**WHAT IS BEING ASKED:** Please copy the data exactly as it stands, minus the images.

**Records from a collection:**

- - - -

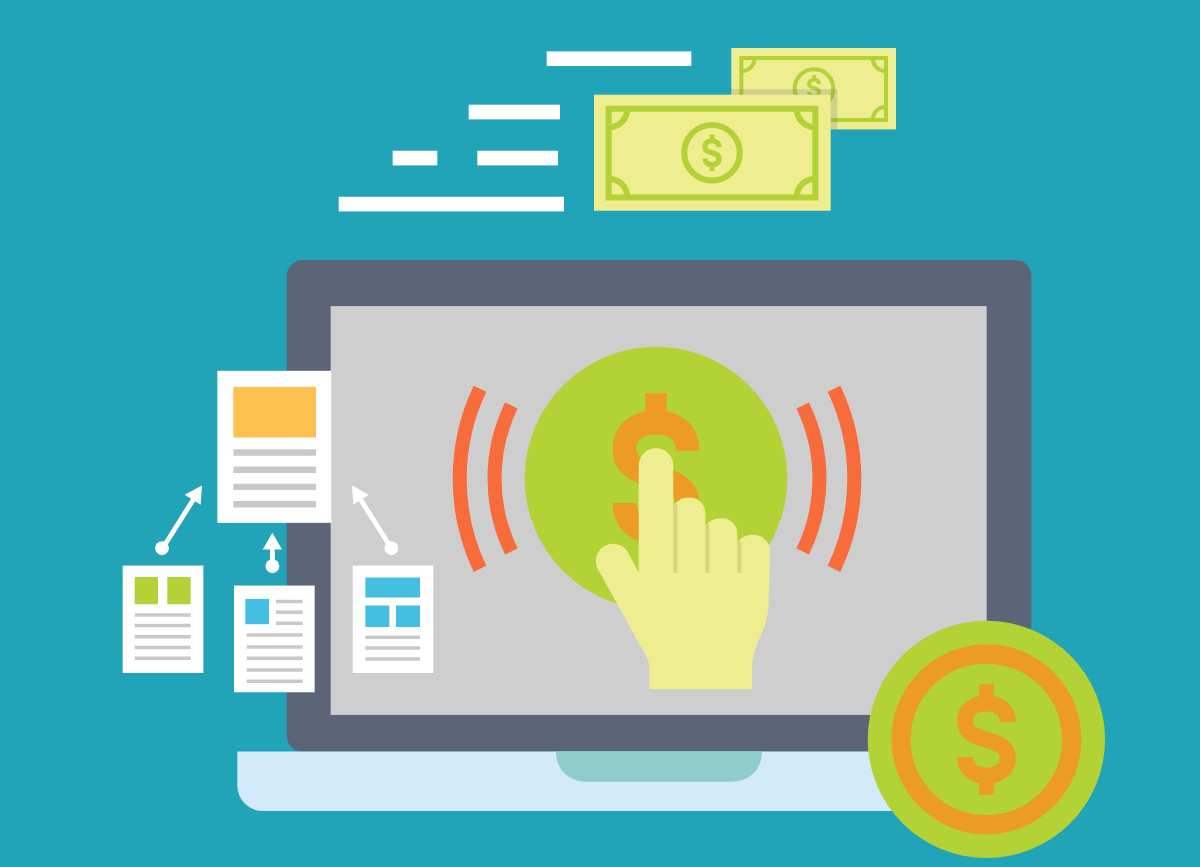
<!DOCTYPE html>
<html lang="en">
<head>
<meta charset="utf-8">
<title>Pay per click illustration</title>
<style>
:root {
  --teal: #21a4b8;
  --white: #ffffff;
  --slate: #5c6577;
  --screen: #cecece;
  --base: #d3eafa;
  --notch: #90cccc;
  --lime: #b2d235;
  --orange: #ec9c22;
  --coral: #f76c3a;
  --cream: #eeed8f;
  --cream-shade: #d8d57c;
  --amber: #fdc14f;
  --sky: #44bfe2;
  --rule: #c9c9cb;
}
html, body { margin: 0; padding: 0; overflow: hidden; background: var(--teal); }
.canvas { position: relative; width: 1200px; height: 867px; overflow: hidden; background: var(--teal); }
.canvas svg { display: block; width: 1200px; height: 867px; }
.paper, .speed-lines { fill: var(--white); }
.laptop-lid { fill: var(--slate); }
.laptop-screen { fill: var(--screen); }
.laptop-base { fill: var(--base); }
.laptop-notch { fill: var(--notch); }
.lime { fill: var(--lime); }
.sky { fill: var(--sky); }
.amber { fill: var(--amber); }
.sign-orange { color: var(--orange); }
.sign-lime { color: var(--lime); }
.waves { fill: none; stroke: var(--coral); stroke-width: 10.5; }
.hand { fill: var(--cream); }
.finger-gaps { fill: none; stroke: var(--cream-shade); stroke-width: 3; }
.bill-paper { fill: var(--cream); }
.bill-lines { fill: none; stroke: var(--lime); }
.bill-shadow { fill: var(--slate); opacity: .2; }
.rules { fill: none; stroke: var(--rule); stroke-width: 2.6; }
.rules-bold { stroke-width: 4.8; }
.coin-ring { fill: none; stroke: var(--orange); stroke-width: 14.5; }
.arrow { fill: var(--white); stroke: none; }
.arrow-shaft { stroke: var(--white); stroke-width: 3.6; }
</style>
</head>
<body>
<main class="canvas">
<svg viewBox="0 0 900 650" preserveAspectRatio="none" role="img" aria-label="A hand taps a dollar button on a laptop screen, with documents, banknotes and a coin around it">
  <defs>
    <g id="dollar">
      <path d="M16 -13C16 -22 9.500 -27 0 -27S-16 -22 -16 -14C-16 -5.500 -10 -3 0 0S16 5.500 16 14C16 22 9.500 27 0 27S-16 22 -16 13" fill="none" stroke="currentColor" stroke-width="12"/>
      <path d="M-5.500 -41.500h11v12h-11zM-5.500 29.500h11v12h-11z" fill="currentColor"/>
    </g>
    <g id="wave-pair">
      <path d="M360 291.500A157 157 0 0 0 360 426.500"/>
      <path d="M383.500 304A125 125 0 0 0 383.500 413.500"/>
    </g>
  </defs>

  <g class="speed-lines">
    <rect x="410" y="38.500" width="108.500" height="11"/>
    <rect x="351.500" y="78.500" width="68.500" height="11"/>
    <rect x="294.500" y="113" width="33.500" height="11"/>
    <rect x="358" y="113" width="60.500" height="11"/>
    <rect x="254" y="147.500" width="169" height="11"/>
  </g>

  <g id="banknote-back">
    <rect class="bill-paper" x="548.500" y="36" width="123.500" height="61"/>
    <g class="bill-lines" stroke-width="3">
      <rect x="556" y="43.500" width="108.500" height="46.500"/>
      <path d="M566 43.500A10 10 0 0 1 556 53.500M654.500 43.500A10 10 0 0 0 664.500 53.500M654.500 90A10 10 0 0 1 664.500 80"/>
      <circle cx="610.500" cy="66.500" r="14.500"/>
    </g>
    <use href="#dollar" class="sign-lime" transform="translate(610.500 66) scale(.235)"/>
    <path class="bill-shadow" d="M548.500 67H628V97H548.500z"/>
  </g>

  <g id="banknote-front">
    <rect class="bill-paper" x="445.500" y="71" width="177.500" height="87"/>
    <g class="bill-lines" stroke-width="4.500">
      <rect x="456.500" y="81.500" width="155" height="66.500"/>
      <path d="M470.500 81.500A14 14 0 0 1 456.500 95.500M597.500 81.500A14 14 0 0 0 611.500 95.500M597.500 148A14 14 0 0 1 611.500 134M470.500 148A14 14 0 0 0 456.500 134"/>
      <circle cx="534" cy="114.500" r="20.800"/>
    </g>
    <use href="#dollar" class="sign-lime" transform="translate(534 114.500) scale(.33)"/>
  </g>

  <g id="laptop">
    <rect class="laptop-lid" x="215" y="195" width="558.500" height="368.500" rx="12"/>
    <rect class="laptop-screen" x="248" y="229.500" width="492" height="306.500"/>
    <path class="laptop-base" d="M178 563.500H806V590A18 18 0 0 1 788 608H197A19 19 0 0 1 178 589z"/>
    <path class="laptop-notch" d="M417 563.500H571.500C571.500 577 562 586 549 586H439.500C426.500 586 417 577 417 563.500z"/>
  </g>

  <g id="pay-button">
    <circle class="lime" cx="492" cy="358.500" r="98.500"/>
    <use href="#dollar" class="sign-orange" transform="translate(492 357.500) scale(1.480 1.510)"/>
    <g class="waves">
      <use href="#wave-pair"/>
      <use href="#wave-pair" transform="translate(985.500 0) scale(-1 1)"/>
    </g>
  </g>

  <g id="pointing-hand">
    <path class="hand" d="M479 349A13 13 0 0 1 505 349V380C507 375.500 511.500 373 517 373C524 373 529 378 529 385V395C531 391 535.500 388.500 541 388.500C548 388.500 553 393 553 400V407C555.500 403 559.500 401 564.500 401C572 401 577.500 406 577.500 413.500L576.500 452C576 474 564 482 564 501V516.500H487V501C487 496 485.500 494 483 489L448 426C445.500 420 447.500 413 453 409.500C459 406 466 407.500 470.500 413L479 429z"/>
    <path class="finger-gaps" d="M506.500 378V429.500M530.500 393V429.500M554.500 406V429.500"/>
  </g>

  <g id="main-document">
    <rect class="paper" x="163" y="278" width="85.500" height="114"/>
    <rect class="amber" x="175" y="290" width="62" height="38"/>
    <path class="rules rules-bold" d="M175 339.200h62M175 352.200h62M175 365h62M175 378h62"/>
  </g>

  <g id="source-document-left">
    <rect class="paper" x="92" y="424" width="60.500" height="80.500"/>
    <path class="lime" d="M101 432.500h17.500v20.500H101zM125.500 432.500H143v20.500h-17.500z"/>
    <path class="rules" d="M101 461h42M101 469h42M101 477.300h42M101 485.500h42M101 493.500h42"/>
  </g>

  <g id="source-document-middle">
    <rect class="paper" x="175.500" y="439" width="60.500" height="80"/>
    <rect class="sky" x="184" y="449" width="17.800" height="19"/>
    <path class="rules" d="M207 451h20M207 459h20M207 467.300h20M185 476h42M185 485h42M185 493.500h42M185 502.300h42M185 510.700h42"/>
  </g>

  <g id="source-document-right">
    <rect class="paper" x="264.500" y="424" width="60.500" height="80.500"/>
    <path class="sky" d="M274 433h41v15h-41zM274 454h18v16h-18zM297 454h18v16h-18z"/>
    <path class="rules" d="M274 477.800h41M274 485.800h41M274 494h41"/>
  </g>

  <g id="document-arrows" class="arrow">
    <path class="arrow-shaft" d="M122 411L146 373M204.300 424V408M293.500 411L269.500 373"/>
    <circle cx="121.500" cy="411" r="5.200"/>
    <circle cx="204.300" cy="424.500" r="5.200"/>
    <circle cx="293.500" cy="411" r="5.200"/>
    <path d="M151.500 364L150.500 378.500L138.500 371zM204.300 399.500L211.500 412H197zM264 364L276.500 371L265 378.500z"/>
  </g>

  <g id="coin">
    <circle class="lime" cx="739.800" cy="554.300" r="89"/>
    <circle class="coin-ring" cx="739.800" cy="554.300" r="64"/>
    <use href="#dollar" class="sign-orange" transform="translate(739.800 554.500)"/>
  </g>
</svg>
</main>
</body>
</html>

- - - -

**TASK OUTPUT:**
<!DOCTYPE html>
<html lang="en">
<head>
<meta charset="utf-8">
<title>Pay per click illustration</title>
<style>
:root {
  --teal: #21a4b8;
  --white: #ffffff;
  --slate: #5c6577;
  --screen: #cecece;
  --base: #d3eafa;
  --notch: #90cccc;
  --lime: #b2d235;
  --orange: #ec9c22;
  --coral: #f76c3a;
  --cream: #eeed8f;
  --cream-shade: #d8d57c;
  --amber: #fdc14f;
  --sky: #44bfe2;
  --rule: #c9c9cb;
}
html, body { margin: 0; padding: 0; overflow: hidden; background: var(--teal); }
.canvas { position: relative; width: 1200px; height: 867px; overflow: hidden; background: var(--teal); }
.canvas svg { display: block; width: 1200px; height: 867px; }
.paper, .speed-lines { fill: var(--white); }
.laptop-lid { fill: var(--slate); }
.laptop-screen { fill: var(--screen); }
.laptop-base { fill: var(--base); }
.laptop-notch { fill: var(--notch); }
.lime { fill: var(--lime); }
.sky { fill: var(--sky); }
.amber { fill: var(--amber); }
.sign-orange { color: var(--orange); }
.sign-lime { color: var(--lime); }
.waves { fill: none; stroke: var(--coral); stroke-width: 10.5; }
.hand { fill: var(--cream); }
.finger-gaps { fill: none; stroke: var(--cream-shade); stroke-width: 3; }
.bill-paper { fill: var(--cream); }
.bill-lines { fill: none; stroke: var(--lime); }
.bill-shadow { fill: var(--slate); opacity: .2; }
.rules { fill: none; stroke: var(--rule); stroke-width: 2.6; }
.rules-bold { stroke-width: 4.8; }
.coin-ring { fill: none; stroke: var(--orange); stroke-width: 14.5; }
.arrow { fill: var(--white); stroke: none; }
.arrow-shaft { stroke: var(--white); stroke-width: 3.6; }
</style>
</head>
<body>
<main class="canvas">
<svg viewBox="0 0 900 650" preserveAspectRatio="none" role="img" aria-label="A hand taps a dollar button on a laptop screen, with documents, banknotes and a coin around it">
  <defs>
    <g id="dollar">
      <path d="M16 -13C16 -22 9.500 -27 0 -27S-16 -22 -16 -14C-16 -5.500 -10 -3 0 0S16 5.500 16 14C16 22 9.500 27 0 27S-16 22 -16 13" fill="none" stroke="currentColor" stroke-width="12"/>
      <path d="M-5.500 -41.500h11v12h-11zM-5.500 29.500h11v12h-11z" fill="currentColor"/>
    </g>
    <g id="wave-pair">
      <path d="M360 291.500A157 157 0 0 0 360 426.500"/>
      <path d="M383.500 304A125 125 0 0 0 383.500 413.500"/>
    </g>
  </defs>

  <g class="speed-lines">
    <rect x="410" y="38.500" width="108.500" height="11"/>
    <rect x="351.500" y="78.500" width="68.500" height="11"/>
    <rect x="294.500" y="113" width="33.500" height="11"/>
    <rect x="358" y="113" width="60.500" height="11"/>
    <rect x="254" y="147.500" width="169" height="11"/>
  </g>

  <g id="banknote-back">
    <rect class="bill-paper" x="548.500" y="36" width="123.500" height="61"/>
    <g class="bill-lines" stroke-width="3">
      <rect x="556" y="43.500" width="108.500" height="46.500"/>
      <path d="M566 43.500A10 10 0 0 1 556 53.500M654.500 43.500A10 10 0 0 0 664.500 53.500M654.500 90A10 10 0 0 1 664.500 80"/>
      <circle cx="610.500" cy="66.500" r="14.500"/>
    </g>
    <use href="#dollar" class="sign-lime" transform="translate(610.500 66) scale(.235)"/>
    <path class="bill-shadow" d="M548.500 67H628V97H548.500z"/>
  </g>

  <g id="banknote-front">
    <rect class="bill-paper" x="445.500" y="71" width="177.500" height="87"/>
    <g class="bill-lines" stroke-width="4.500">
      <rect x="456.500" y="81.500" width="155" height="66.500"/>
      <path d="M470.500 81.500A14 14 0 0 1 456.500 95.500M597.500 81.500A14 14 0 0 0 611.500 95.500M597.500 148A14 14 0 0 1 611.500 134M470.500 148A14 14 0 0 0 456.500 134"/>
      <circle cx="534" cy="114.500" r="20.800"/>
    </g>
    <use href="#dollar" class="sign-lime" transform="translate(534 114.500) scale(.33)"/>
  </g>

  <g id="laptop">
    <rect class="laptop-lid" x="215" y="195" width="558.500" height="368.500" rx="12"/>
    <rect class="laptop-screen" x="248" y="229.500" width="492" height="306.500"/>
    <path class="laptop-base" d="M178 563.500H806V590A18 18 0 0 1 788 608H197A19 19 0 0 1 178 589z"/>
    <path class="laptop-notch" d="M417 563.500H571.500C571.500 577 562 586 549 586H439.500C426.500 586 417 577 417 563.500z"/>
  </g>

  <g id="pay-button">
    <circle class="lime" cx="492" cy="358.500" r="98.500"/>
    <use href="#dollar" class="sign-orange" transform="translate(492 357.500) scale(1.480 1.510)"/>
    <g class="waves">
      <use href="#wave-pair"/>
      <use href="#wave-pair" transform="translate(985.500 0) scale(-1 1)"/>
    </g>
  </g>

  <g id="pointing-hand">
    <path class="hand" d="M479 349A13 13 0 0 1 505 349V380C507 375.500 511.500 373 517 373C524 373 529 378 529 385V395C531 391 535.500 388.500 541 388.500C548 388.500 553 393 553 400V407C555.500 403 559.500 401 564.500 401C572 401 577.500 406 577.500 413.500L576.500 452C576 474 564 482 564 501V516.500H487V501C487 496 485.500 494 483 489L448 426C445.500 420 447.500 413 453 409.500C459 406 466 407.500 470.500 413L479 429z"/>
    <path class="finger-gaps" d="M506.500 378V429.500M530.500 393V429.500M554.500 406V429.500"/>
  </g>

  <g id="main-document">
    <rect class="paper" x="163" y="278" width="85.500" height="114"/>
    <rect class="amber" x="175" y="290" width="62" height="38"/>
    <path class="rules rules-bold" d="M175 339.200h62M175 352.200h62M175 365h62M175 378h62"/>
  </g>

  <g id="source-document-left">
    <rect class="paper" x="92" y="424" width="60.500" height="80.500"/>
    <path class="lime" d="M101 432.500h17.500v20.500H101zM125.500 432.500H143v20.500h-17.500z"/>
    <path class="rules" d="M101 461h42M101 469h42M101 477.300h42M101 485.500h42M101 493.500h42"/>
  </g>

  <g id="source-document-middle">
    <rect class="paper" x="175.500" y="439" width="60.500" height="80"/>
    <rect class="sky" x="184" y="449" width="17.800" height="19"/>
    <path class="rules" d="M207 451h20M207 459h20M207 467.300h20M185 476h42M185 485h42M185 493.500h42M185 502.300h42M185 510.700h42"/>
  </g>

  <g id="source-document-right">
    <rect class="paper" x="264.500" y="424" width="60.500" height="80.500"/>
    <path class="sky" d="M274 433h41v15h-41zM274 454h18v16h-18zM297 454h18v16h-18z"/>
    <path class="rules" d="M274 477.800h41M274 485.800h41M274 494h41"/>
  </g>

  <g id="document-arrows" class="arrow">
    <path class="arrow-shaft" d="M122 411L146 373M204.300 424V408M293.500 411L269.500 373"/>
    <circle cx="121.500" cy="411" r="5.200"/>
    <circle cx="204.300" cy="424.500" r="5.200"/>
    <circle cx="293.500" cy="411" r="5.200"/>
    <path d="M151.500 364L150.500 378.500L138.500 371zM204.300 399.500L211.500 412H197zM264 364L276.500 371L265 378.500z"/>
  </g>

  <g id="coin">
    <circle class="lime" cx="739.800" cy="554.300" r="89"/>
    <circle class="coin-ring" cx="739.800" cy="554.300" r="64"/>
    <use href="#dollar" class="sign-orange" transform="translate(739.800 554.500)"/>
  </g>
</svg>
</main>
</body>
</html>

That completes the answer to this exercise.